## Required action
Reproduce each entry exactly as it reads. Leave the images out.

────────────────────

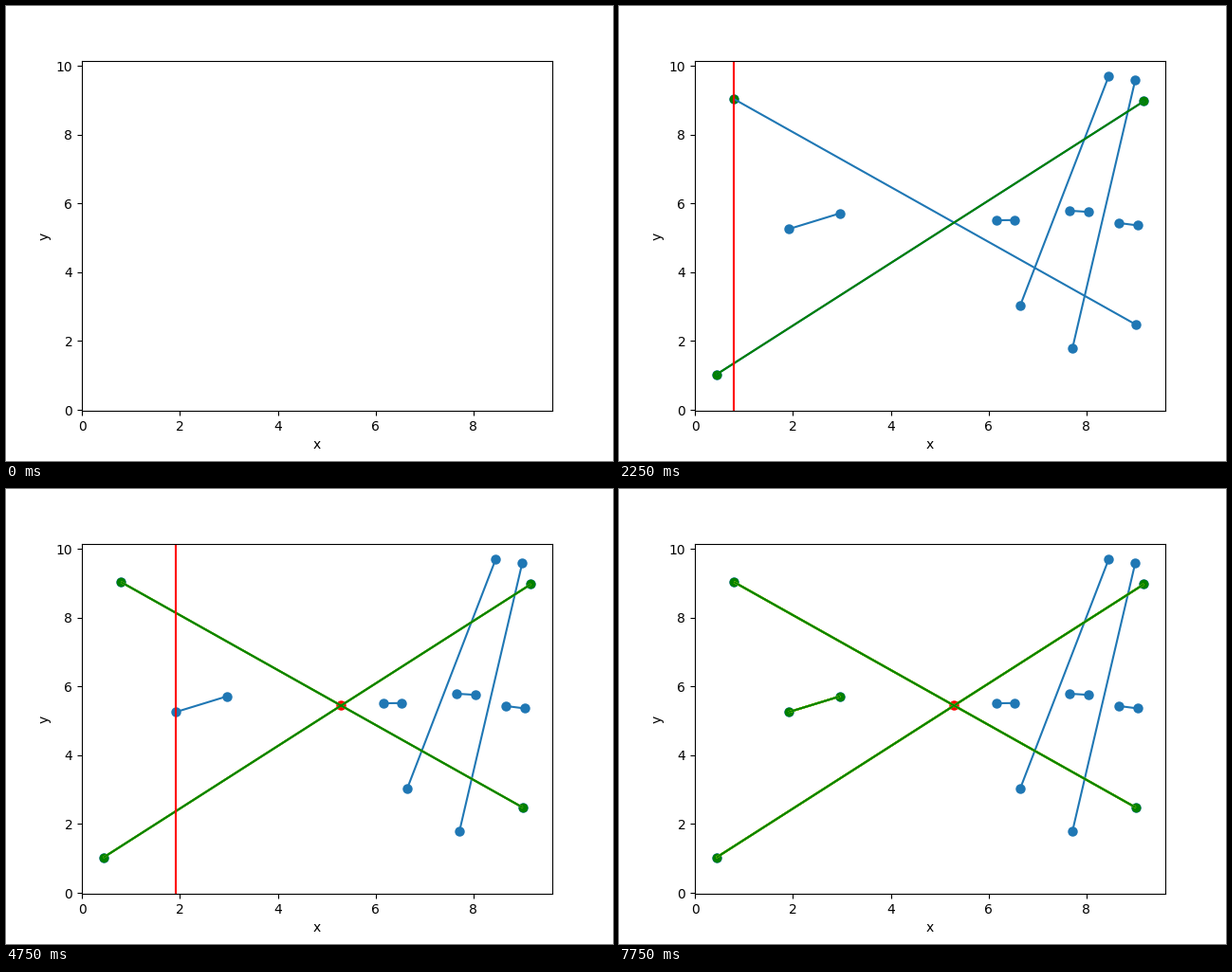
A matplotlib script for the animation above (8000 ms loop, 640x480 px).

```python
import numpy as np
import matplotlib.pyplot as plt
from matplotlib.animation import FuncAnimation

FRAMES = 32
STEP_MS = 250

# Left and right end of each segment; the sweep reaches the first three.
SEGMENTS = np.array([
    [(0.43, 1.024), (9.18, 8.973)],
    [(0.794, 9.034), (9.012, 2.481)],
    [(1.914, 5.256), (2.967, 5.715)],
    [(6.164, 5.512), (6.539, 5.517)],
    [(7.664, 5.788), (8.046, 5.755)],
    [(8.673, 5.43), (9.055, 5.361)],
    [(6.649, 3.032), (8.457, 9.69)],
    [(7.716, 1.783), (9.003, 9.591)],
])

fig, ax = plt.subplots(figsize=(6.4, 4.8), dpi=100)

# Both axes start at the leftmost x and get a five percent margin.
low = SEGMENTS.min()
high = SEGMENTS.max(axis=(0, 1))
pad = 0.05 * (high - low)
ax.set_xlim(low - pad[0], high[0] + pad[0])
ax.set_ylim(low - pad[1], high[1] + pad[1])
ax.set_xlabel("x")
ax.set_ylabel("y")

timeline = []  # (artist, first visible frame, frame at which it goes)


def show(artist, start, end=FRAMES):
    timeline.append((artist, start, end))


def dot(points, color, start, edge=1.5):
    xs, ys = np.atleast_2d(points).T
    show(ax.scatter(xs, ys, color=color, linewidths=edge), start)


def line(seg, color, start):
    artist, = ax.plot(*seg.T, color=color, solid_capstyle="butt")
    show(artist, start)


def crossing(s, t):
    d, e = s[1] - s[0], t[1] - t[0]
    k, _ = np.linalg.solve(np.column_stack([d, -e]), t[0] - s[0])
    return s[0] + k * d


def sweep(seg, start, end):
    """Stop the sweep line at a left end and activate its segment."""
    show(ax.axvline(seg[0, 0], color="red"), start, end)
    dot(seg[0], "green", start + 1, edge=1)
    line(seg, "green", start + 2)
    dot(seg[1], "green", start + 3, edge=1)


def compare(s, t, start, hold):
    """Paint two segments yellow in turn, then green again in turn."""
    for i, seg in enumerate((s, t)):
        line(seg, "yellow", start + i)
    for i, seg in enumerate((s, t)):
        line(seg, "green", start + hold + i)


rising, falling, short = SEGMENTS[:3]

dot(SEGMENTS.reshape(-1, 2), "tab:blue", 1)
for seg in SEGMENTS:
    line(seg, "tab:blue", 2)

sweep(rising, 3, 7)

sweep(falling, 8, 18)
compare(rising, falling, 12, 4)
dot(crossing(rising, falling), "red", 14)

sweep(short, 19, 31)
compare(rising, short, 23, 2)
compare(falling, short, 27, 2)


def update(frame):
    for artist, start, end in timeline:
        artist.set_visible(start <= frame < end)
    return [artist for artist, _, _ in timeline]


anim = FuncAnimation(fig, update, frames=FRAMES, interval=STEP_MS,
                     repeat=True, repeat_delay=0, blit=False)
plt.show()
```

────────────────────

## Answer box
A matplotlib script for the animation above (8000 ms loop, 640x480 px).

```python
import numpy as np
import matplotlib.pyplot as plt
from matplotlib.animation import FuncAnimation

FRAMES = 32
STEP_MS = 250

# Left and right end of each segment; the sweep reaches the first three.
SEGMENTS = np.array([
    [(0.43, 1.024), (9.18, 8.973)],
    [(0.794, 9.034), (9.012, 2.481)],
    [(1.914, 5.256), (2.967, 5.715)],
    [(6.164, 5.512), (6.539, 5.517)],
    [(7.664, 5.788), (8.046, 5.755)],
    [(8.673, 5.43), (9.055, 5.361)],
    [(6.649, 3.032), (8.457, 9.69)],
    [(7.716, 1.783), (9.003, 9.591)],
])

fig, ax = plt.subplots(figsize=(6.4, 4.8), dpi=100)

# Both axes start at the leftmost x and get a five percent margin.
low = SEGMENTS.min()
high = SEGMENTS.max(axis=(0, 1))
pad = 0.05 * (high - low)
ax.set_xlim(low - pad[0], high[0] + pad[0])
ax.set_ylim(low - pad[1], high[1] + pad[1])
ax.set_xlabel("x")
ax.set_ylabel("y")

timeline = []  # (artist, first visible frame, frame at which it goes)


def show(artist, start, end=FRAMES):
    timeline.append((artist, start, end))


def dot(points, color, start, edge=1.5):
    xs, ys = np.atleast_2d(points).T
    show(ax.scatter(xs, ys, color=color, linewidths=edge), start)


def line(seg, color, start):
    artist, = ax.plot(*seg.T, color=color, solid_capstyle="butt")
    show(artist, start)


def crossing(s, t):
    d, e = s[1] - s[0], t[1] - t[0]
    k, _ = np.linalg.solve(np.column_stack([d, -e]), t[0] - s[0])
    return s[0] + k * d


def sweep(seg, start, end):
    """Stop the sweep line at a left end and activate its segment."""
    show(ax.axvline(seg[0, 0], color="red"), start, end)
    dot(seg[0], "green", start + 1, edge=1)
    line(seg, "green", start + 2)
    dot(seg[1], "green", start + 3, edge=1)


def compare(s, t, start, hold):
    """Paint two segments yellow in turn, then green again in turn."""
    for i, seg in enumerate((s, t)):
        line(seg, "yellow", start + i)
    for i, seg in enumerate((s, t)):
        line(seg, "green", start + hold + i)


rising, falling, short = SEGMENTS[:3]

dot(SEGMENTS.reshape(-1, 2), "tab:blue", 1)
for seg in SEGMENTS:
    line(seg, "tab:blue", 2)

sweep(rising, 3, 7)

sweep(falling, 8, 18)
compare(rising, falling, 12, 4)
dot(crossing(rising, falling), "red", 14)

sweep(short, 19, 31)
compare(rising, short, 23, 2)
compare(falling, short, 27, 2)


def update(frame):
    for artist, start, end in timeline:
        artist.set_visible(start <= frame < end)
    return [artist for artist, _, _ in timeline]


anim = FuncAnimation(fig, update, frames=FRAMES, interval=STEP_MS,
                     repeat=True, repeat_delay=0, blit=False)
plt.show()
```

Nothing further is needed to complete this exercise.